Given entries »
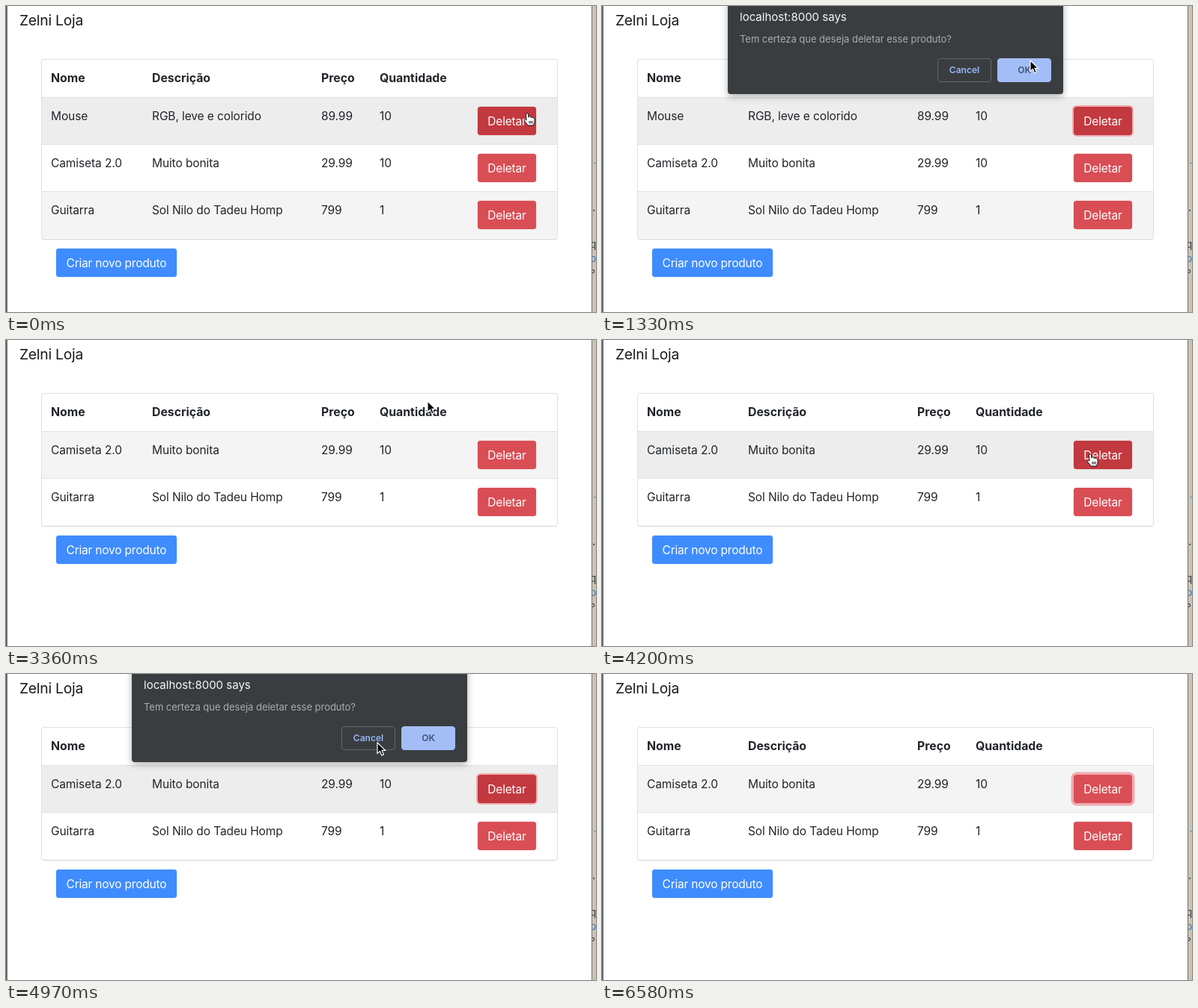
Write an HTML page that moves like this. It is 788 px wide and 410 px high and loops after 6650 ms.

```html
<!DOCTYPE html>
<html lang="pt">
<head>
<meta charset="utf-8">
<title>Loja</title>
<style>
html, body { margin: 0; width: 100%; height: 100%; overflow: hidden; background: #fff; }
#stage { position: relative; width: 788px; height: 410px; overflow: hidden; background: #fff;
  font: 15.5px/24px Inter, Roboto, sans-serif; letter-spacing: -.1px; color: #212529; }
#stage * { position: absolute; box-sizing: border-box; white-space: nowrap; }
#brand { left: 18px; top: 7px; font-size: 19.2px; letter-spacing: -.2px; color: #16181a; }
#card { left: 47px; top: 71px; width: 690px; border: 1px solid #dfdfdf; border-bottom-color: #d2d3d4;
  border-radius: 4px; overflow: hidden; }
#head { font-weight: 700; font-size: 15.8px; letter-spacing: 0; top: 0; height: 50px; width: 100%; }
#head span { top: 13px; }
.row { left: 0; width: 100%; height: 63px; border-top: 1px solid #e0e2e4; }
.row span { top: 13px; }
.btn { height: 38px; line-height: 39.5px; border-radius: 4px; color: #fff; text-align: center; letter-spacing: -.2px; }
.delete { left: 582px; top: 12px; width: 78px; }
#create { left: 67px; width: 161px; background: #3f8cff; box-shadow: 0 0 1px #3f8cff; }
#leftEdge { left: 0; top: 0; width: 2px; height: 410px; background: linear-gradient(90deg, #4b4b4d, #8f8f91); }
#rightEdge { left: 782px; top: 0; width: 6px; height: 410px; overflow: hidden; background: #cdc3b4;
  border-left: 1px solid #77716a; font: 14px/18px "DejaVu Sans Mono", monospace; }
#dialog { left: 168px; top: -40px; width: 448px; height: 158px; background: #3a3d40; border-radius: 4px;
  box-shadow: 0 3px 10px rgba(0, 0, 0, .32); transform-origin: 50% 100%; letter-spacing: 0; }
#dialog b { left: 16px; top: 43px; font-size: 15px; font-weight: 400; color: #f6f7f8; }
#dialog p { left: 16px; top: 72px; margin: 0; font-size: 12.95px; color: #a9adb1; }
#dialog i { top: 110px; width: 72px; height: 32px; line-height: 30px; border: 1px solid #63676b; border-radius: 4px;
  font-style: normal; font-weight: 600; font-size: 12px; text-align: center; color: #96b7f6; }
#dialog i:last-child { left: 360px; background: #a3bdf7; border-color: #a3bdf7; color: #40506f; }
#pointer { left: 0; top: 0; width: 20px; height: 24px; overflow: visible; }
</style>
</head>
<body>
<div id="stage">
  <div id="brand">Zelni Loja</div>
  <div id="card"><div id="head"></div></div>
  <div id="create" class="btn">Criar novo produto</div>
  <div id="leftEdge"></div>
  <div id="rightEdge">
    <span style="top:201px;color:#3d9c8c">-</span>
    <span style="top:261px;left:-2px;color:#444">.</span>
    <span style="top:310px;left:-3px;color:#444">qu</span>
    <span style="top:329px;left:-3px;color:#3978b8">po</span>
    <span style="top:349px;left:-3px;font-size:11px;color:#333">P</span>
  </div>
  <div id="dialog">
    <b>localhost:8000 says</b>
    <p>Tem certeza que deseja deletar esse produto?</p>
    <i style="left:280px">Cancel</i><i>OK</i>
  </div>
  <svg id="pointer">
    <path id="arrow" d="M0 0V14.5L3.4 11.4L5.8 17L8.4 15.9L6 10.4H10.6Z" fill="#000" stroke="#fff" stroke-width="1.2"/>
    <path id="hand" d="M-1.5 1.2C-1.5-.7 1.4-.7 1.6 1L2 5.2C3-.1 5 4.6 5 5.6C6 4.2 7.6 4.8 7.8 6.2
      C9 5.2 10.2 6 10 7.6V11.5L8.4 16H1.2L-3.8 9.8C-4.6 8 -2.4 7.4 -1 9.2Z M3 10V13.5M5 10V13.5M7 10V13.5"
      fill="#fff" stroke="#111" stroke-width="1"/>
  </svg>
</div>
<script>
const LOOP = 6650, STEP = 70, RELOAD = 2800;
const columns = [12, 147, 373, 451];
const products = [
  ['Mouse', 'RGB, leve e colorido', '89.99', '10'],
  ['Camiseta 2.0', 'Muito bonita', '29.99', '10'],
  ['Guitarra', 'Sol Nilo do Tadeu Homp', '799', '1']
];
// Pointer tip: time, x, y
const path = [
  [0, 696, 144], [350, 690, 148], [770, 690, 148], [1330, 572, 73], [2100, 568, 77], [2240, 562, 80],
  [3010, 562, 80], [3290, 563, 82], [3430, 563, 82], [3850, 652, 153], [4550, 652, 153],
  [4970, 496, 92], [5250, 496, 92], [5600, 520, -26], [LOOP, 520, -26]
];

const $ = id => document.getElementById(id);
const clamp = v => Math.max(0, Math.min(1, v));
const ramp = (t, start, length = 200) => clamp((t - start) / length);
const within = (t, from, to) => t >= from && t < to;

function fillCells(parent, texts) {
  texts.forEach((text, i) => {
    const cell = document.createElement('span');
    cell.textContent = text;
    cell.style.left = columns[i] + 'px';
    parent.append(cell);
  });
}

fillCells($('head'), ['Nome', 'Descrição', 'Preço', 'Quantidade']);
const rows = products.map(product => {
  const row = document.createElement('div');
  const button = document.createElement('div');
  row.className = 'row';
  button.className = 'btn delete';
  button.textContent = 'Deletar';
  fillCells(row, product);
  row.append(button);
  $('card').append(row);
  return { row, button };
});

function pointerAt(t) {
  const i = path.findIndex(point => point[0] > t);
  const [t0, x0, y0] = path[i - 1], [t1, x1, y1] = path[i];
  const u = (t - t0) / (t1 - t0), ease = u * u * (3 - 2 * u);
  return [x0 + (x1 - x0) * ease, y0 + (y1 - y0) * ease];
}

function drawTable(t) {
  const removed = t >= RELOAD ? 1 : 0;
  const count = 3 - removed;
  const rowHover = t < RELOAD || within(t, 3640, 5400);
  const buttonHover = t < RELOAD || within(t, 3710, 5400);
  const ring = t < RELOAD ? 2 * ramp(t, 400, 150)
    : 2 * ramp(t, 4410, 150) + 1.5 * ramp(t, 5320, 150);

  rows.forEach(({ row, button }, i) => {
    const place = i - removed, first = place === 0;
    const color = first && buttonHover ? '#c2393f' : '#d94e55';
    row.style.display = place < 0 ? 'none' : '';
    row.style.top = 50 + 63 * place + 'px';
    row.style.background = first && rowHover ? '#ededed' : place % 2 ? '#fff' : '#f4f4f4';
    button.style.background = color;
    button.style.boxShadow = first && ring ? `0 0 0 ${ring}px #f0abb0` : `0 0 1px ${color}`;
  });
  $('card').style.height = 53 + 63 * count + 'px';
  $('create').style.top = 136 + 63 * count + 'px';
}

function drawDialog(t) {
  const shown = t < 3500 ? ramp(t, 408) - ramp(t, 2450) : ramp(t, 4228) - ramp(t, 5118);
  const tilt = (1 - shown) / .66;
  const dialog = $('dialog');
  dialog.style.opacity = shown;
  dialog.style.transform = `translateY(${-14 * tilt}px)
    matrix3d(1,0,0,0, 0,${1 + .035 * tilt},0,${-.0004 * tilt}, 0,0,1,0, 0,0,0,1)`;
}

function drawPointer(t) {
  const [x, y] = pointerAt(t);
  const isHand = t < 420 || within(t, 3710, 4270);
  $('pointer').style.transform = `translate(${x}px, ${y}px)`;
  $('hand').style.display = isHand ? '' : 'none';
  $('arrow').style.display = isHand ? 'none' : '';
}

function frame() {
  const t = Math.floor(performance.now() % LOOP / STEP) * STEP;
  drawTable(t);
  drawDialog(t);
  drawPointer(t);
  requestAnimationFrame(frame);
}
frame();
</script>
</body>
</html>
```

What you should do »
All lines of the material that contain the word "RELOAD" should be listed.

Solved problem »
const LOOP = 6650, STEP = 70, RELOAD = 2800;
  const removed = t >= RELOAD ? 1 : 0;
  const rowHover = t < RELOAD || within(t, 3640, 5400);
  const buttonHover = t < RELOAD || within(t, 3710, 5400);
  const ring = t < RELOAD ? 2 * ramp(t, 400, 150)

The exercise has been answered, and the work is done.